▸ INFORMATION SHOWN:
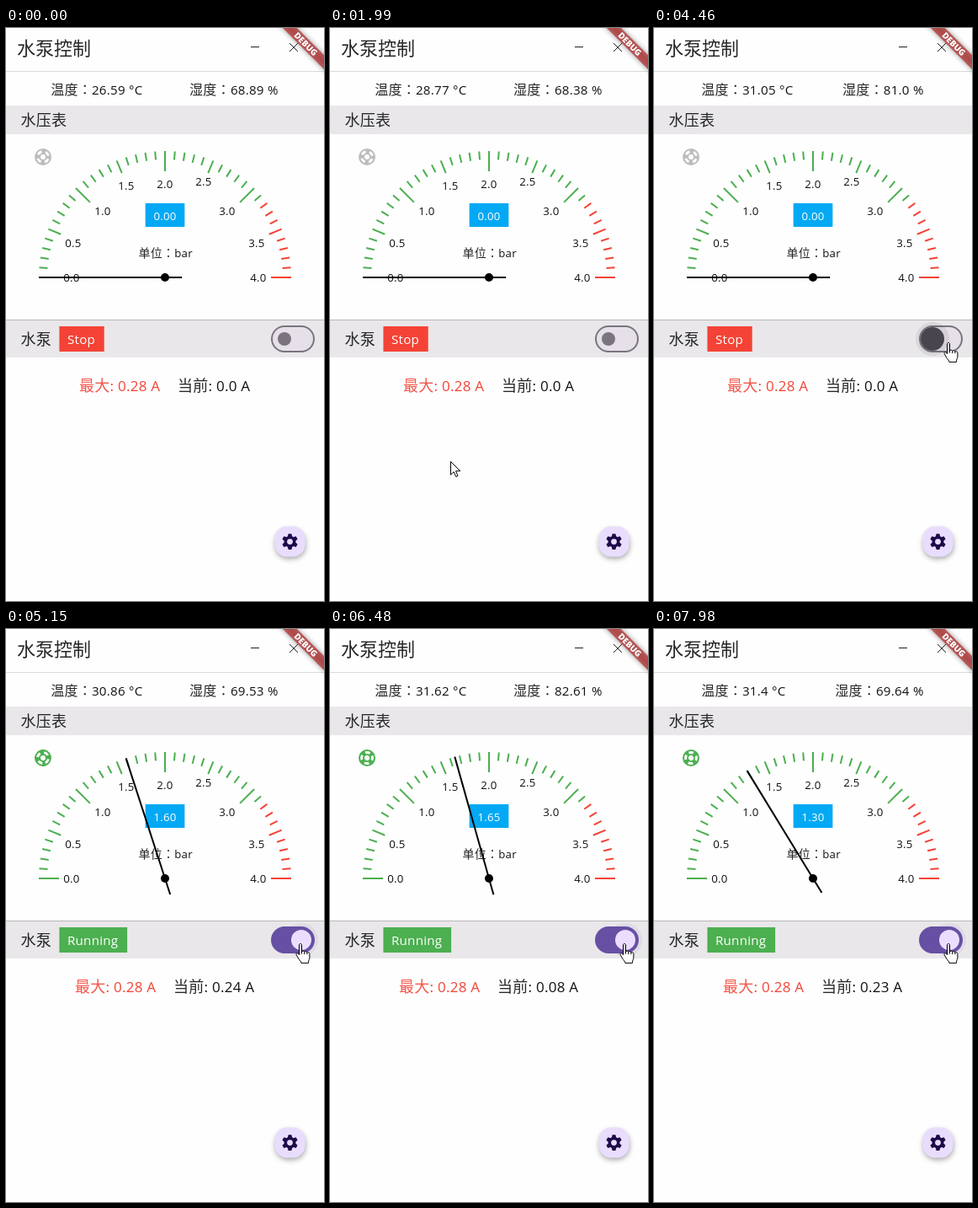
Write an HTML page that moves like this. It is 378x680 px and loops after 8000 ms.

```html
<!DOCTYPE html>
<html lang="zh-TW">
<head>
<meta charset="utf-8">
<style>
html, body { margin: 0; width: 100%; height: 100%; overflow: hidden; background: #fefefe; }
svg { display: block; width: 378px; height: 680px; }
text { font-family: "Open Sans", "Noto Sans CJK TC", "Noto Sans CJK SC", "Noto Sans CJK JP", sans-serif; letter-spacing: .25px; white-space: pre; }
.cjk { font-family: "Noto Sans CJK TC", "Noto Sans CJK SC", "Noto Sans CJK JP", sans-serif; font-weight: 300; fill-opacity: .9; }
</style>
</head>
<body>
<svg id="stage" viewBox="0 0 378 680">
  <defs>
    <filter id="blur" x="-50%" y="-80%" width="200%" height="260%"><feGaussianBlur stdDeviation="3"/></filter>
  </defs>
  <rect width="378" height="680" fill="#fefefe"/>
  <path d="M0 51.5H378" stroke="#dadada"/>
  <path d="M291 22.5H301M337 18L347 28M347 18L337 28" stroke="#222" fill="none"/>
  <rect y="92" width="378" height="34" fill="#e9e7ea"/>
  <rect y="346" width="378" height="45" fill="#e9e7ea"/>
  <path d="M0 346.5H378" stroke="#b8b7b9"/>
  <g id="labels"></g>

  <g id="wheel">
    <circle r="10"/>
    <circle r="6.5" fill="none" stroke="#fefefe" stroke-width="3" stroke-dasharray="5.445 4.765" transform="rotate(21)"/>
    <circle r="3" fill="#fefefe"/>
  </g>

  <g id="dial" stroke-width="2"></g>
  <rect x="165.65" y="208" width="46.7" height="28" fill="#03a9f4"/>
  <g id="readout"></g>
  <g id="needle"><path d="M39 296H209" stroke="#000" stroke-width="2"/></g>
  <circle cx="189" cy="296" r="5"/>

  <rect id="badge" x="63.4" y="354" height="30"/>
  <g id="live"></g>

  <rect id="track" x="316" y="354" width="50" height="30" rx="15" stroke-width="2"/>
  <circle id="halo" cy="369" r="20"/>
  <circle id="thumb" cy="369"/>

  <rect x="320" y="595" width="36" height="35" rx="15" opacity=".35" filter="url(#blur)"/>
  <rect x="319.5" y="591.5" width="36" height="36" rx="14.5" fill="#e9ddfd"/>
  <g id="gear" transform="translate(337.5 609.6) scale(.94)" fill="#1d0a48"><circle r="7.3"/></g>

  <g transform="translate(381.5 -4) rotate(45)">
    <rect x="-40" y="28" width="80" height="12" opacity=".4" filter="url(#blur)"/>
    <rect x="-40" y="28" width="80" height="12" fill="#b71c1c" fill-opacity=".63"/>
    <text x="-1.5" y="37.6" font-size="10" font-weight="800" fill="#fff" text-anchor="middle" style="letter-spacing:0">DEBUG</text>
  </g>

  <g stroke="#000" fill="#fff" stroke-linejoin="round">
    <path id="arrow" d="M.5 .5V16.2L4.2 12.7 6.7 18.5 9 17.5 6.5 11.8H11.8Z"/>
    <path id="hand" d="M-1.5 1.5c0-2 3-2 3 0v8c.5-1.5 3.2-1 3.2 .5c.5-1.3 3.2-.8 3.2 .7c.6-1 3-.5 3 1.2v4.5c0 2-1.5 3-1.5 6.5h-8.5c0-2-2-3-3-5l-2.6-4.6c-1-1.8 .8-3 2.2-1.4l1 1.3zM1.5 9.5v2.5M4.7 10v2.5M7.9 10.7v2"/>
  </g>
</svg>
<script>
const LOOP = 8000, RED = '#f44336', GREEN = '#4caf50';
const $ = id => document.getElementById(id);

function add(parent, tag, attrs) {
  const el = document.createElementNS('http://www.w3.org/2000/svg', tag);
  set(el, attrs);
  return $(parent).appendChild(el);
}
function set(el, attrs) {
  for (const key in attrs) el.setAttribute(key, attrs[key]);
}

// Latin runs are set slightly smaller than the Chinese ones.
function write(el, size, str) {
  if (el.dataset.str === str) return;
  el.dataset.str = str;
  el.innerHTML = str.replace(/[^\x00-\xff]+|[\x00-\xff]+/g, run =>
    run.charCodeAt(0) > 255
      ? `<tspan class="cjk" font-size="${size}">${run}</tspan>`
      : `<tspan font-size="${size * .945}">${run}</tspan>`);
}
function label(parent, x, y, size, str, attrs = {}) {
  const el = add(parent, 'text', { x, y, fill: '#111', ...attrs });
  write(el, size, str);
  return el;
}

label('labels', 13, 32, 22, '水泵控制', { style: 'letter-spacing:0' });
label('labels', 17.5, 115.8, 18, '水压表');
label('labels', 17.5, 375.8, 18, '水泵');
label('readout', 157.5, 272, 14, '单位：bar');
const mid = { 'text-anchor': 'middle' };
const pressure = label('readout', 189, 228, 14, '0.00', { ...mid, fill: '#fff' });
const temp = label('live', 54, 79, 16, '');
const humidity = label('live', 218, 79, 16, '');
const peak = label('live', 87, 431, 18, '最大: 0.28 A', { fill: RED });
const current = label('live', 204, 431, 18, '');
const state = label('live', 73, 375, 16, '', { fill: '#fff' });

// Dial: 0 to 4 bar over a half circle
for (let i = 0; i <= 40; i++) {
  const a = Math.PI * (1 - i / 40), c = Math.cos(a), s = Math.sin(a);
  const inner = 150 - (i % 10 ? i % 5 ? 10 : 16 : 24);
  add('dial', 'path', {
    d: `M${189 + 150 * c} ${296 - 150 * s}L${189 + inner * c} ${296 - inner * s}`,
    stroke: i > 31 ? RED : GREEN
  });
}
[[78, 296], [80, 255], [115, 217], [143, 187], [189, 185], [235, 182], [263, 217], [298, 255], [300, 296]]
  .forEach(([x, y], i) => label('dial', x, y + 4.8, 14, (i / 2).toFixed(1), { ...mid, 'stroke-width': 0 }));

for (let a = 0; a < 360; a += 60)
  add('gear', 'path', { d: 'M-3-6L-2-10H2L3-6Z', transform: `rotate(${a})` });
add('gear', 'circle', { r: 3.6, fill: '#e9ddfd' });

// Sensor samples, about two per second
const STEP = 497;
const temps = '26.59 26.91 29.6 30.12 28.77 27.35 27.92 28.46 29.8 31.05 30.86 31.24 30.57 31.62 31.18 30.93 31.4'.split(' ');
const humids = '68.89 67.52 66.4 67.18 68.38 65.74 61.02 63.57 72.3 81.0 69.53 72.18 76.35 82.61 78.42 73.26 69.64'.split(' ');
const bars = [1.6, 1.62, 1.58, 1.65, 1.52, 1.41, 1.3];
const amps = [.24, .21, .16, .08, .14, .19, .23];
const PUMP_ON = 10;

const clamp = v => Math.max(0, Math.min(1, v));
const smooth = v => v * v * (3 - 2 * v);
const ramp = (t, from, to) => smooth(clamp((t - from) / (to - from)));
const mix = (a, b, p) => a + (b - a) * p;

// Pointer path: time, x, y
const path = [[450, 285, 649], [540, 197, 596], [610, 162, 552], [720, 145, 516], [1180, 144, 514], [1330, 143, 514],
  [2390, 143, 514], [3130, 340, 371.5], [3200, 340, 371.5], [3590, 350, 373.5]];

function pointerAt(t) {
  const i = path.findIndex(p => p[0] > t);
  if (i < 0) return path[path.length - 1].slice(1);
  const a = path[Math.max(0, i - 1)], b = path[i];
  const p = t < 2390 ? clamp((t - a[0]) / (b[0] - a[0])) : ramp(t, a[0], b[0]);
  return [mix(a[1], b[1], p), mix(a[2], b[2], p)];
}

function drawPointer(t) {
  const [x, y] = pointerAt(t), hand = t >= 3000;
  for (const [id, shown] of [['arrow', t >= 450 && !hand], ['hand', hand]])
    set($(id), { transform: `translate(${x} ${y})`, visibility: shown ? 'visible' : 'hidden' });
}

function drawSwitch(t) {
  const hover = t >= 3000, p = ramp(t, 4600, 4860), on = p > .5;
  const x = mix(331, 351, p);
  const r = t < 4600 ? mix(8, 14, ramp(t, 4190, 4390)) : mix(14, 12, p);
  set($('track'), { fill: on ? '#6750a4' : '#e6e0e9', stroke: on ? '#6750a4' : '#79747e' });
  set($('thumb'), { cx: x, r, fill: on ? '#eaddff' : hover ? '#49454f' : '#79747e' });
  set($('halo'), { cx: x, fill: on ? '#6750a4' : '#1d1b20', 'fill-opacity': hover ? .08 : 0 });
}

function drawReadings(t) {
  const k = Math.floor((t + 30) / STEP), on = k >= PUMP_ON;
  const bar = on ? bars[k - PUMP_ON] : 0;

  write(temp, 16, `温度：${temps[k]} °C`);
  write(humidity, 16, `湿度：${humids[k]} %`);
  const w = temp.getComputedTextLength(), gap = (378 - w - humidity.getComputedTextLength()) / 3;
  set(temp, { x: gap - 1.2 });
  set(humidity, { x: gap * 2 + w });

  write(current, 18, `当前: ${on ? amps[k - PUMP_ON].toFixed(2) : '0.0'} A`);
  const pw = peak.getComputedTextLength(), left = (358 - pw - current.getComputedTextLength()) / 2;
  set(peak, { x: left - .6 });
  set(current, { x: left + pw + 20 });

  write(pressure, 14, bar.toFixed(2));
  set($('needle'), { transform: `rotate(${bar * 45} 189 296)` });
}

function drawPump(t) {
  const on = t >= 4855;
  set($('badge'), { width: on ? 80.7 : 53.3, fill: on ? GREEN : RED });
  write(state, 16, on ? 'Running' : 'Stop');
  set($('wheel'), {
    fill: on ? GREEN : '#bdbdbd',
    transform: `translate(44 153) rotate(${on ? (t - 4730) * .18 : 0})`
  });
}

function draw(t) {
  drawReadings(t);
  drawPump(t);
  drawSwitch(t);
  drawPointer(t);
}

function frame() {
  draw(performance.now() % LOOP);
  requestAnimationFrame(frame);
}
frame();
</script>
</body>
</html>
```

▸ TASK BRIEF: Find the string "rect" in the entries above and return each line that holds it.

▸ RESULT OF THE EXERCISE:
  <rect width="378" height="680" fill="#fefefe"/>
  <rect y="92" width="378" height="34" fill="#e9e7ea"/>
  <rect y="346" width="378" height="45" fill="#e9e7ea"/>
  <rect x="165.65" y="208" width="46.7" height="28" fill="#03a9f4"/>
  <rect id="badge" x="63.4" y="354" height="30"/>
  <rect id="track" x="316" y="354" width="50" height="30" rx="15" stroke-width="2"/>
  <rect x="320" y="595" width="36" height="35" rx="15" opacity=".35" filter="url(#blur)"/>
  <rect x="319.5" y="591.5" width="36" height="36" rx="14.5" fill="#e9ddfd"/>
    <rect x="-40" y="28" width="80" height="12" opacity=".4" filter="url(#blur)"/>
    <rect x="-40" y="28" width="80" height="12" fill="#b71c1c" fill-opacity=".63"/>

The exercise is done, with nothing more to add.